> [Supplied entries]
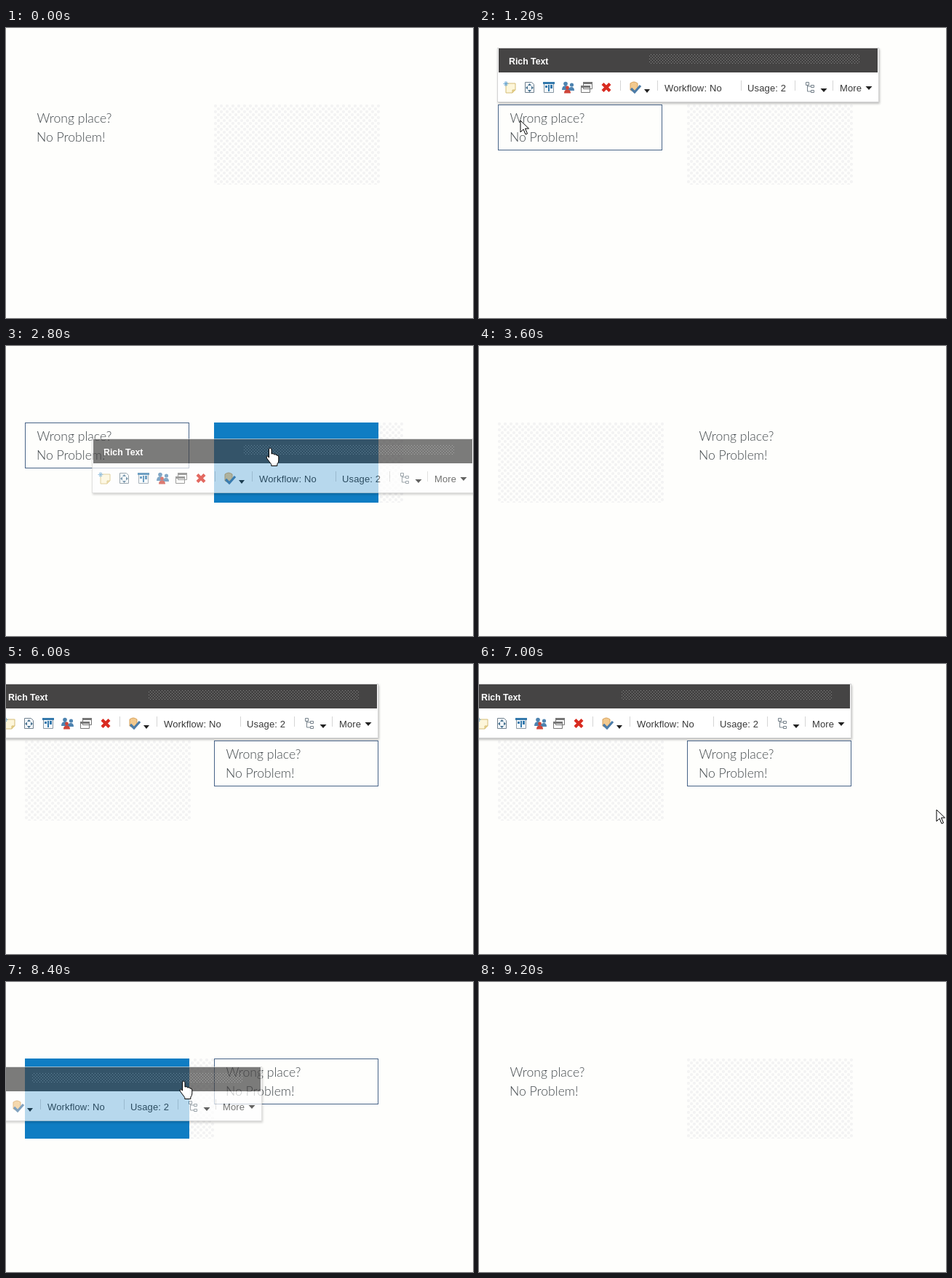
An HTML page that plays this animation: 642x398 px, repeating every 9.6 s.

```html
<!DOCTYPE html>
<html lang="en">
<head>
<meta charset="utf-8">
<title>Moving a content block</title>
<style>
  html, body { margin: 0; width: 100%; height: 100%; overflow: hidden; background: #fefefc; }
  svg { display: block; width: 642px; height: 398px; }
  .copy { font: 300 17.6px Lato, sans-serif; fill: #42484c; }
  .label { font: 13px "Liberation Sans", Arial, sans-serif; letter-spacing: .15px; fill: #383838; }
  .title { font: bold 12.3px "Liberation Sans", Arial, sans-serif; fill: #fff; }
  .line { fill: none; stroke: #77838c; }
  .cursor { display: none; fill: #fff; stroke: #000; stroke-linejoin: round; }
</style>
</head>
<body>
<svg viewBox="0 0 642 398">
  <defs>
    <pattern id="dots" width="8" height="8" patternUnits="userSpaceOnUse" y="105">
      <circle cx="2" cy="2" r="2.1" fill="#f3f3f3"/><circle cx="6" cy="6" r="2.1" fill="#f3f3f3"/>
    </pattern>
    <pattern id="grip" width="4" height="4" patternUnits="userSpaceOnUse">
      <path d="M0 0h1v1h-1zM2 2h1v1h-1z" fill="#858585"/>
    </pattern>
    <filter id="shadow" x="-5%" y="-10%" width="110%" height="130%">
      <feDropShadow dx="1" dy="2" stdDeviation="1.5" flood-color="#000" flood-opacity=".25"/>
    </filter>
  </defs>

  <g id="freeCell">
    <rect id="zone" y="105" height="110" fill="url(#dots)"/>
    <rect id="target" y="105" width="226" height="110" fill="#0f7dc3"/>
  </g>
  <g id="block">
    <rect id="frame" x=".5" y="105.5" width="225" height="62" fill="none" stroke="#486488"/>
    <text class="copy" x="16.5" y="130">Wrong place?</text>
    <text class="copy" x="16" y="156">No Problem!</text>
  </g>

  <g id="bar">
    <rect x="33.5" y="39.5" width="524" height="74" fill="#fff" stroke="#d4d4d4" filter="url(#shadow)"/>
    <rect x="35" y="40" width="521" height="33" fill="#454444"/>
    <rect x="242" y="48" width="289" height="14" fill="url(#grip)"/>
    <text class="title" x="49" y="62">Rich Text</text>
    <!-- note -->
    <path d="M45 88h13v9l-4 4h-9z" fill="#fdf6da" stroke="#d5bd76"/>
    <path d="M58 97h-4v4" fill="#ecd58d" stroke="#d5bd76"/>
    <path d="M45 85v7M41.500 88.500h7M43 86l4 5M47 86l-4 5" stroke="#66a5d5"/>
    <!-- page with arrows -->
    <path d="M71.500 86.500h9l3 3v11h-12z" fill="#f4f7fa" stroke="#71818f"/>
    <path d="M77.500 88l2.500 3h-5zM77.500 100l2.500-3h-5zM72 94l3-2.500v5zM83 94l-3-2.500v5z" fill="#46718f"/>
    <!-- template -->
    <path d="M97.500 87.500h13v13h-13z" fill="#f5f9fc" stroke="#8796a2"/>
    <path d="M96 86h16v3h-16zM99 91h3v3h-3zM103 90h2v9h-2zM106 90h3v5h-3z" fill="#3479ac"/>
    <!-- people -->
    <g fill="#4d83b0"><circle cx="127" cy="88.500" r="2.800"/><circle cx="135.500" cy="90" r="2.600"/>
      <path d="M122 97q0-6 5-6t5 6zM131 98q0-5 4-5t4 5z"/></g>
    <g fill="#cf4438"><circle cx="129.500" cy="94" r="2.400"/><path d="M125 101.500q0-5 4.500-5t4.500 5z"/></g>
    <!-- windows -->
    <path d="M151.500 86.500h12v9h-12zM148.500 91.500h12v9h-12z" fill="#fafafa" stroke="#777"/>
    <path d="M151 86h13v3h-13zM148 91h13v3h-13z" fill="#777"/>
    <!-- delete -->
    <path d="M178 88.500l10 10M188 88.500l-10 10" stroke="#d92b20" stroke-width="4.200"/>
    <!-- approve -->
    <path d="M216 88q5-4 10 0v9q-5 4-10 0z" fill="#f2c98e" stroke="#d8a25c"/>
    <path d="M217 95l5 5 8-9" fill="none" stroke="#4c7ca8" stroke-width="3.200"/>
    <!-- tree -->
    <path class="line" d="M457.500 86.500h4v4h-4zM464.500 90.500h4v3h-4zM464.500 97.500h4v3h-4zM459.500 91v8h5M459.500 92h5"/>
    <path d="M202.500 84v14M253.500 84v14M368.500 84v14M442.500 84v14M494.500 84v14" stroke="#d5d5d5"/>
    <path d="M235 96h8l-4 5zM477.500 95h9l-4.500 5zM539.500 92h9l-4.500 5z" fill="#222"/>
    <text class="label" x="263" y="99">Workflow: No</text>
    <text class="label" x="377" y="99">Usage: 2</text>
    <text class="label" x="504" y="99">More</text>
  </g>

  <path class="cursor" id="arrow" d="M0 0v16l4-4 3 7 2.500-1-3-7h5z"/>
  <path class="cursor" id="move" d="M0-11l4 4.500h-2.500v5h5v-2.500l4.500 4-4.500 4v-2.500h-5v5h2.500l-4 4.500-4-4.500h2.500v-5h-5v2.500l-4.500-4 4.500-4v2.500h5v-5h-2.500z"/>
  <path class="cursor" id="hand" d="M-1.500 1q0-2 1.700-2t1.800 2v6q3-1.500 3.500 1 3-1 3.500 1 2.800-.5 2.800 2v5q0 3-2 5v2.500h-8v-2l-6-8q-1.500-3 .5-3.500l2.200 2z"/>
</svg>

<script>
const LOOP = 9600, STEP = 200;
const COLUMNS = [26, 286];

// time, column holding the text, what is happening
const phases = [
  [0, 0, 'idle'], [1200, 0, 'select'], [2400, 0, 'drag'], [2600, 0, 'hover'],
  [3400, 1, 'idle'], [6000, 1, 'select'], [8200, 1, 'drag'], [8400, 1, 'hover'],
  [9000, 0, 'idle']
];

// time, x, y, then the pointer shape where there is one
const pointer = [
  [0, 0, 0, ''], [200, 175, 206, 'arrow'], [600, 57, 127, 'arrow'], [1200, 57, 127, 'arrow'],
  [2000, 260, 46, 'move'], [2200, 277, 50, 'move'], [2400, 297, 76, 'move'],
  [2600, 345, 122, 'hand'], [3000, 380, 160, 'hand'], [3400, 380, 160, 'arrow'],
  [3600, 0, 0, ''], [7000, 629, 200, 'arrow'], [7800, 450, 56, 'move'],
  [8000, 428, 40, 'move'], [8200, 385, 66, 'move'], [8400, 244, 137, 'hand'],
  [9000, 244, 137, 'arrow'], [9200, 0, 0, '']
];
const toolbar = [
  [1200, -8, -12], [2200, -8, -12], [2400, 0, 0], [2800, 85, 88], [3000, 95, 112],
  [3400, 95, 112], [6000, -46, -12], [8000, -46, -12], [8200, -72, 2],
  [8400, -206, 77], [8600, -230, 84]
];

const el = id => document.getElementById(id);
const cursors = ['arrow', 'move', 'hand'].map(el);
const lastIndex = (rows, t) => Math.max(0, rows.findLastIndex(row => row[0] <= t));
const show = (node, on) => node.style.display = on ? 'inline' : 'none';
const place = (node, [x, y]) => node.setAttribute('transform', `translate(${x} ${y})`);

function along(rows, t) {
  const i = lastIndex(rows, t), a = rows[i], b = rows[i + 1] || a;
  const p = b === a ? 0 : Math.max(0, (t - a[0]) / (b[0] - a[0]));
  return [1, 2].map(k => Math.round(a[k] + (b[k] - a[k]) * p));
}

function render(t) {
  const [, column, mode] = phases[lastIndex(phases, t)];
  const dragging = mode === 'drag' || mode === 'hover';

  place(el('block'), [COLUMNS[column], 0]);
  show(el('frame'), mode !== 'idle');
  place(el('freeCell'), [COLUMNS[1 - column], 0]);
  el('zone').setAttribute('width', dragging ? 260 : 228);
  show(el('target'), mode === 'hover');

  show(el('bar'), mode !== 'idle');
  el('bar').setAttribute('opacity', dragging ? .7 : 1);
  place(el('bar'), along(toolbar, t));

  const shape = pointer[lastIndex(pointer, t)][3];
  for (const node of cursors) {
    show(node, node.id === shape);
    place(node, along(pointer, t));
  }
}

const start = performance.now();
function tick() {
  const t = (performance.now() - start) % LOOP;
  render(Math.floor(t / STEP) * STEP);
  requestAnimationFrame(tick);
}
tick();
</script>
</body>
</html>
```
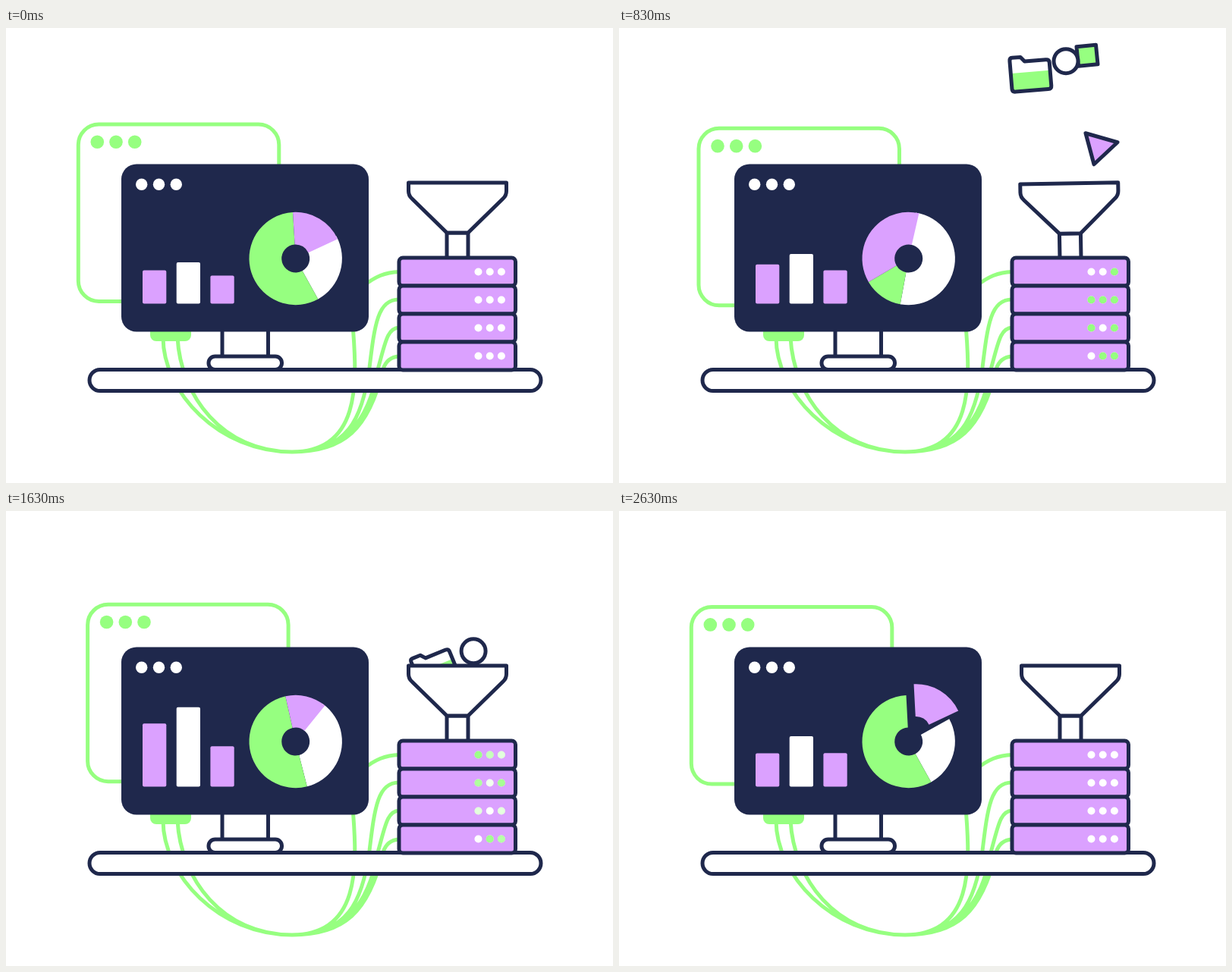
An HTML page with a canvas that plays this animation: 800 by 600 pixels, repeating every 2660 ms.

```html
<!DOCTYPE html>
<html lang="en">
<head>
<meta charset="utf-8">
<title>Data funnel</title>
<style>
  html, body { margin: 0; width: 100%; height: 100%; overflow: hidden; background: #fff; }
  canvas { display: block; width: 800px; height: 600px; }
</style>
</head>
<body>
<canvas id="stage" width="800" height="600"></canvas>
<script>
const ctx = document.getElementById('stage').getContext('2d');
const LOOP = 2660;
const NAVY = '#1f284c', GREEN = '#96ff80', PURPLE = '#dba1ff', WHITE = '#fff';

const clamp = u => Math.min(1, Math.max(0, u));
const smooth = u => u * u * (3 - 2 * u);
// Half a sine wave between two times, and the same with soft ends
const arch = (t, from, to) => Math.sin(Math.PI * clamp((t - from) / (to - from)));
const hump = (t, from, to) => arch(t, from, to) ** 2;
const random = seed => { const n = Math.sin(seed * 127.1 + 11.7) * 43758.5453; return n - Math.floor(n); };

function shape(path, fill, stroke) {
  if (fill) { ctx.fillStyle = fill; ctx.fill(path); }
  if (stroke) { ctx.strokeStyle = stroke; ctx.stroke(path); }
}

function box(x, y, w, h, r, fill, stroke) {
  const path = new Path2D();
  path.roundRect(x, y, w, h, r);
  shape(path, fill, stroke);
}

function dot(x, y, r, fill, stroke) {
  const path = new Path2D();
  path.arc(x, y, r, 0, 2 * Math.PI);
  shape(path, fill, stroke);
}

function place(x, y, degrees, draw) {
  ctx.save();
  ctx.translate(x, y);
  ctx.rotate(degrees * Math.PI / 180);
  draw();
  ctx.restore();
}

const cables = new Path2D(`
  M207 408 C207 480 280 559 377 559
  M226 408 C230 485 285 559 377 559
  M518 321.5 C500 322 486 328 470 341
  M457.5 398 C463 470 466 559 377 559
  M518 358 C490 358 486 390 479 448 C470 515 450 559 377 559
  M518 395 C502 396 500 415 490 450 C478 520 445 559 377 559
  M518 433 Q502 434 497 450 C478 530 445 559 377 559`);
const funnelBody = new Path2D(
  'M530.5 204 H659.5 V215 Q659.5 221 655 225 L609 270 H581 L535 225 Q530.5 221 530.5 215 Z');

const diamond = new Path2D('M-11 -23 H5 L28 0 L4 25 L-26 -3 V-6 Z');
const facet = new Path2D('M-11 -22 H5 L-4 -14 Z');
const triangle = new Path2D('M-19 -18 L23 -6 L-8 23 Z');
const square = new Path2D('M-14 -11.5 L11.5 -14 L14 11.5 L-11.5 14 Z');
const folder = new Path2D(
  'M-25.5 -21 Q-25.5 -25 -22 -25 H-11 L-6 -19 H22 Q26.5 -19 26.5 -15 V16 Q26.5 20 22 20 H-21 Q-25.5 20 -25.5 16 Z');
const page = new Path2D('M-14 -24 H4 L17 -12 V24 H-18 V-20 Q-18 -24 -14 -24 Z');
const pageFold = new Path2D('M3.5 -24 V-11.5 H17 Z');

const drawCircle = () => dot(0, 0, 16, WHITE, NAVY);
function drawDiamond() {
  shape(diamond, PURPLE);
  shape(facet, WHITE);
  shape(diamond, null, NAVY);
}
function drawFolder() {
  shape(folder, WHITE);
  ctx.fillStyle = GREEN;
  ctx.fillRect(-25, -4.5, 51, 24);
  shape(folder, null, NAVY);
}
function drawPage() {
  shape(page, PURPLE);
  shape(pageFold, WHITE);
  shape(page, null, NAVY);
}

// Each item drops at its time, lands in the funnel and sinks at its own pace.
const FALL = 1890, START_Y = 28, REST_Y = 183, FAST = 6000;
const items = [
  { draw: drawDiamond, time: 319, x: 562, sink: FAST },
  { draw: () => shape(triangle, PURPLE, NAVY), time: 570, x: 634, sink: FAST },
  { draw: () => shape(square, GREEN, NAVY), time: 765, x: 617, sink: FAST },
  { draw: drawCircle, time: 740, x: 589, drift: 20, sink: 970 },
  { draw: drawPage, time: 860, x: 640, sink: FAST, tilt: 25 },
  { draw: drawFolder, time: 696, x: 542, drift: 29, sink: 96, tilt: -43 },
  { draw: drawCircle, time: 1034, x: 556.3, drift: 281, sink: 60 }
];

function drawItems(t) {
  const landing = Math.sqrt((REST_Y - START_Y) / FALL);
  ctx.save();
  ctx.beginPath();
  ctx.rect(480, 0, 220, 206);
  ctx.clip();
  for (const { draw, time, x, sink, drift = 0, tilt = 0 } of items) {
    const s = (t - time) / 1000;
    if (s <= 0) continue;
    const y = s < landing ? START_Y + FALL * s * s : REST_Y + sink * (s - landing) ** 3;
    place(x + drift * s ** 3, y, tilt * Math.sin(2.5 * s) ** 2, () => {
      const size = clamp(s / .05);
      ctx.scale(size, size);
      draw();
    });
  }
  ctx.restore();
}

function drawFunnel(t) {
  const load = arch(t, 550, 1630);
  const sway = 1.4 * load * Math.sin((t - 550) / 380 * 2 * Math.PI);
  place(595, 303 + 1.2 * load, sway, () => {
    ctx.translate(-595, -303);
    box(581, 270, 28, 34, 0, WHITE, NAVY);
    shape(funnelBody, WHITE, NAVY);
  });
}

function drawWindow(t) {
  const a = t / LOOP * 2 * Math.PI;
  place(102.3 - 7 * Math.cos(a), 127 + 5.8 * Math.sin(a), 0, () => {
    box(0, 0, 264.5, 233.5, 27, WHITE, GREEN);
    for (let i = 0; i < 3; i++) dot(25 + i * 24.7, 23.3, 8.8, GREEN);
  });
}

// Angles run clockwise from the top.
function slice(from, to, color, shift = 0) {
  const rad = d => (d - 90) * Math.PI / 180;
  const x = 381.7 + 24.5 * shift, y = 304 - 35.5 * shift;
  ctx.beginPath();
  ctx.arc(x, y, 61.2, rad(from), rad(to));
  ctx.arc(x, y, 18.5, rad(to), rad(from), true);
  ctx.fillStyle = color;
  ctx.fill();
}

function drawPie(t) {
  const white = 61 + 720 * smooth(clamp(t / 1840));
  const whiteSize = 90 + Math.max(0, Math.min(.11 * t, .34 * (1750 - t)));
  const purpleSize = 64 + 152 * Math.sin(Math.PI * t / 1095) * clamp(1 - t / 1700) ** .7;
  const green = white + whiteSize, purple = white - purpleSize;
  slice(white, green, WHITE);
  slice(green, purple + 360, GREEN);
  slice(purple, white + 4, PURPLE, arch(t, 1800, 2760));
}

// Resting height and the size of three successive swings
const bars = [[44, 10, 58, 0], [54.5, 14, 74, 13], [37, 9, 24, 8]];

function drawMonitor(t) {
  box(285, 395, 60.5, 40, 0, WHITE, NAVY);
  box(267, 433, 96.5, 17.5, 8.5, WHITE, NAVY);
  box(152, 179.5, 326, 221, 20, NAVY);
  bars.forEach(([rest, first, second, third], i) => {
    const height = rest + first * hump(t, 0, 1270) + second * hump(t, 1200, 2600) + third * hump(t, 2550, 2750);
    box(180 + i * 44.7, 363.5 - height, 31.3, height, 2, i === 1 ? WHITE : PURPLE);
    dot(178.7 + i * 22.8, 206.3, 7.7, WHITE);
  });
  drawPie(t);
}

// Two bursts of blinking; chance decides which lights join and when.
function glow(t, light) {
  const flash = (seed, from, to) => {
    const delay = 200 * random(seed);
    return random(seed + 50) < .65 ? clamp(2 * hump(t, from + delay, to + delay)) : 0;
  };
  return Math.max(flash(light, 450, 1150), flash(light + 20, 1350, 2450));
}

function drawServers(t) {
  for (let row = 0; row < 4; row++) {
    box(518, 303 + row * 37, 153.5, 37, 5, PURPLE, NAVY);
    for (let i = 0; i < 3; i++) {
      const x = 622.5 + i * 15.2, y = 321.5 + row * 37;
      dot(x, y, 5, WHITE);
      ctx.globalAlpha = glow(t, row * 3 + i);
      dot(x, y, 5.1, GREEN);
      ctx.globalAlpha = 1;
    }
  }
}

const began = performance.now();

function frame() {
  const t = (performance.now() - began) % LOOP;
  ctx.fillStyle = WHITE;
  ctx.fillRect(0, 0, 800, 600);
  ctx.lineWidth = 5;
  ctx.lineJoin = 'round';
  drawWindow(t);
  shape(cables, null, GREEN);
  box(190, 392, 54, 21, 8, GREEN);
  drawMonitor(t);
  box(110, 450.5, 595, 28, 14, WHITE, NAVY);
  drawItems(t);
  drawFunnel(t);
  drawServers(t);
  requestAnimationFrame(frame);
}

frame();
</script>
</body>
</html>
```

> [Problem to solve] Check each line above for "from" and return the ones that have it.

> [Your response]
const arch = (t, from, to) => Math.sin(Math.PI * clamp((t - from) / (to - from)));
const hump = (t, from, to) => arch(t, from, to) ** 2;
// Angles run clockwise from the top.
function slice(from, to, color, shift = 0) {
  ctx.arc(x, y, 61.2, rad(from), rad(to));
  ctx.arc(x, y, 18.5, rad(to), rad(from), true);
  const flash = (seed, from, to) => {
    return random(seed + 50) < .65 ? clamp(2 * hump(t, from + delay, to + delay)) : 0;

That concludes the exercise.